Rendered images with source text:
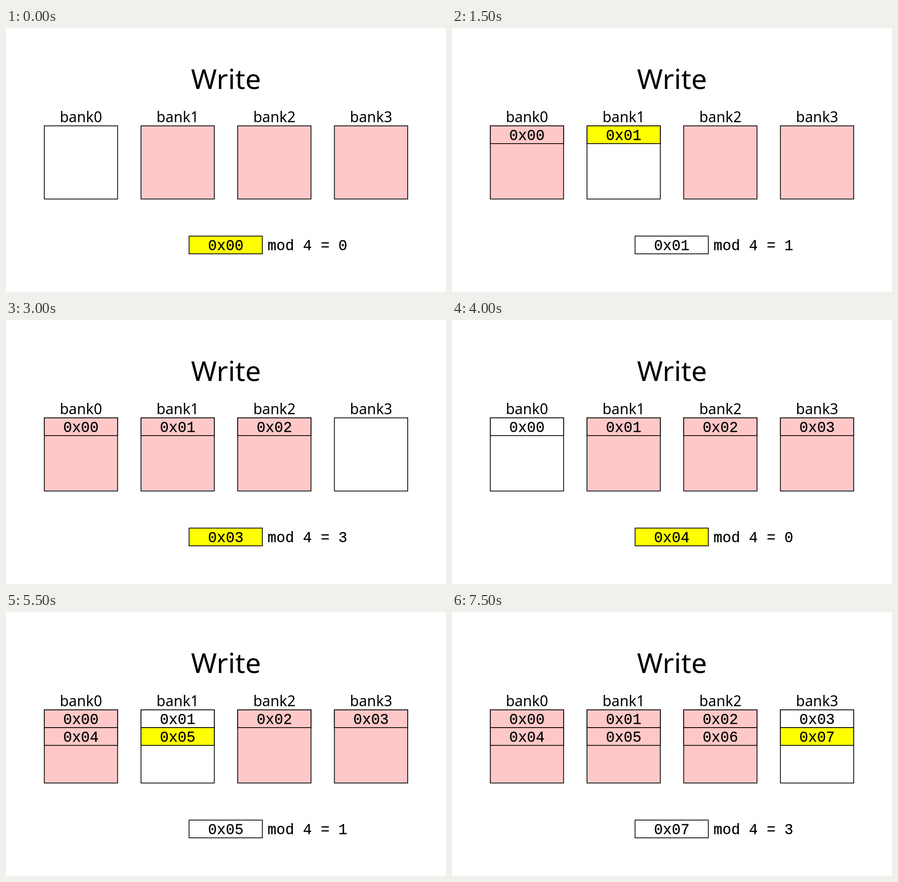
These frames come from a looping animation (965 px wide and 580 px high, 8000 ms). An HTML page:

```html
<!DOCTYPE html>
<html lang="en">
<head>
<meta charset="utf-8">
<title>Write</title>
<style>
  html, body { margin: 0; width: 100%; height: 100%; overflow: hidden; background: #fff; }
  svg { display: block; }
  rect { stroke: #000; stroke-width: 1.7; }
  text { fill: #000; text-anchor: middle; }
  .label { font: 32px "Noto Sans", "Open Sans", sans-serif; }
  .title { font: 61px "Noto Sans", "Open Sans", sans-serif; }
  .mono { font: 32.4px "Liberation Mono", "Noto Sans Mono", monospace; stroke: #000; stroke-width: 0.3; }
  .start { text-anchor: start; }
</style>
</head>
<body>
<svg id="stage" width="965" height="580" viewBox="0 0 965 580"></svg>
<script>
const STEP = 500, WRITES = 8, BANKS = 4;
const SIZE = 160.7, CELL = 39, TOP = 215, LEFT = 84, PITCH = 212.1;
const PINK = '#ffc8c8', YELLOW = '#ffff00', WHITE = '#ffffff';
const stage = document.getElementById('stage');

function add(tag, attrs, content = '') {
  const node = document.createElementNS('http://www.w3.org/2000/svg', tag);
  for (const key in attrs) node.setAttribute(key, attrs[key]);
  node.textContent = content;
  return stage.appendChild(node);
}

const box = (x, y, height) => add('rect', { x, y, width: SIZE, height, fill: WHITE });
const write = (kind, x, y, content) => add('text', { class: kind, x, y }, content);
const address = n => '0x' + n.toString(16).padStart(2, '0');
const bankX = bank => LEFT + bank * PITCH;

write('title', 482.5, 134, 'Write');

const banks = Array.from({ length: BANKS }, (_, i) => {
  write('label', bankX(i) + SIZE / 2, 207, 'bank' + i);
  return box(bankX(i), TOP, SIZE);
});

const cells = Array.from({ length: WRITES }, (_, n) => {
  const x = bankX(n % BANKS);
  const y = TOP + Math.floor(n / BANKS) * CELL;
  return { rect: box(x, y, CELL), text: write('mono', x + SIZE / 2, y + 31, address(n)) };
});

const input = box(401.5, 457.2, CELL);
const inputText = write('mono', 482, 488, '');
const formula = write('mono start', 573.5, 488, '');

function render(time) {
  const step = Math.floor(time / STEP) % (WRITES * 2);
  const current = step >> 1;
  const stored = step % 2 === 1;
  const active = current % BANKS;
  const bankColor = bank => bank === active ? WHITE : PINK;

  banks.forEach((rect, i) => rect.setAttribute('fill', bankColor(i)));
  cells.forEach(({ rect, text }, n) => {
    const isNew = n === current && stored;
    const visibility = n < current || isNew ? 'visible' : 'hidden';
    rect.setAttribute('visibility', visibility);
    text.setAttribute('visibility', visibility);
    rect.setAttribute('fill', isNew ? YELLOW : bankColor(n % BANKS));
  });
  input.setAttribute('fill', stored ? WHITE : YELLOW);
  inputText.textContent = address(current);
  formula.textContent = `mod ${BANKS} = ${active}`;
}

const start = performance.now();
function tick() {
  render(performance.now() - start);
  requestAnimationFrame(tick);
}
tick();
</script>
</body>
</html>
```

# Assigned task:
Every entry above should be returned exactly, with no images included.

# Response area:
These frames come from a looping animation (965 px wide and 580 px high, 8000 ms). An HTML page:

```html
<!DOCTYPE html>
<html lang="en">
<head>
<meta charset="utf-8">
<title>Write</title>
<style>
  html, body { margin: 0; width: 100%; height: 100%; overflow: hidden; background: #fff; }
  svg { display: block; }
  rect { stroke: #000; stroke-width: 1.7; }
  text { fill: #000; text-anchor: middle; }
  .label { font: 32px "Noto Sans", "Open Sans", sans-serif; }
  .title { font: 61px "Noto Sans", "Open Sans", sans-serif; }
  .mono { font: 32.4px "Liberation Mono", "Noto Sans Mono", monospace; stroke: #000; stroke-width: 0.3; }
  .start { text-anchor: start; }
</style>
</head>
<body>
<svg id="stage" width="965" height="580" viewBox="0 0 965 580"></svg>
<script>
const STEP = 500, WRITES = 8, BANKS = 4;
const SIZE = 160.7, CELL = 39, TOP = 215, LEFT = 84, PITCH = 212.1;
const PINK = '#ffc8c8', YELLOW = '#ffff00', WHITE = '#ffffff';
const stage = document.getElementById('stage');

function add(tag, attrs, content = '') {
  const node = document.createElementNS('http://www.w3.org/2000/svg', tag);
  for (const key in attrs) node.setAttribute(key, attrs[key]);
  node.textContent = content;
  return stage.appendChild(node);
}

const box = (x, y, height) => add('rect', { x, y, width: SIZE, height, fill: WHITE });
const write = (kind, x, y, content) => add('text', { class: kind, x, y }, content);
const address = n => '0x' + n.toString(16).padStart(2, '0');
const bankX = bank => LEFT + bank * PITCH;

write('title', 482.5, 134, 'Write');

const banks = Array.from({ length: BANKS }, (_, i) => {
  write('label', bankX(i) + SIZE / 2, 207, 'bank' + i);
  return box(bankX(i), TOP, SIZE);
});

const cells = Array.from({ length: WRITES }, (_, n) => {
  const x = bankX(n % BANKS);
  const y = TOP + Math.floor(n / BANKS) * CELL;
  return { rect: box(x, y, CELL), text: write('mono', x + SIZE / 2, y + 31, address(n)) };
});

const input = box(401.5, 457.2, CELL);
const inputText = write('mono', 482, 488, '');
const formula = write('mono start', 573.5, 488, '');

function render(time) {
  const step = Math.floor(time / STEP) % (WRITES * 2);
  const current = step >> 1;
  const stored = step % 2 === 1;
  const active = current % BANKS;
  const bankColor = bank => bank === active ? WHITE : PINK;

  banks.forEach((rect, i) => rect.setAttribute('fill', bankColor(i)));
  cells.forEach(({ rect, text }, n) => {
    const isNew = n === current && stored;
    const visibility = n < current || isNew ? 'visible' : 'hidden';
    rect.setAttribute('visibility', visibility);
    text.setAttribute('visibility', visibility);
    rect.setAttribute('fill', isNew ? YELLOW : bankColor(n % BANKS));
  });
  input.setAttribute('fill', stored ? WHITE : YELLOW);
  inputText.textContent = address(current);
  formula.textContent = `mod ${BANKS} = ${active}`;
}

const start = performance.now();
function tick() {
  render(performance.now() - start);
  requestAnimationFrame(tick);
}
tick();
</script>
</body>
</html>
```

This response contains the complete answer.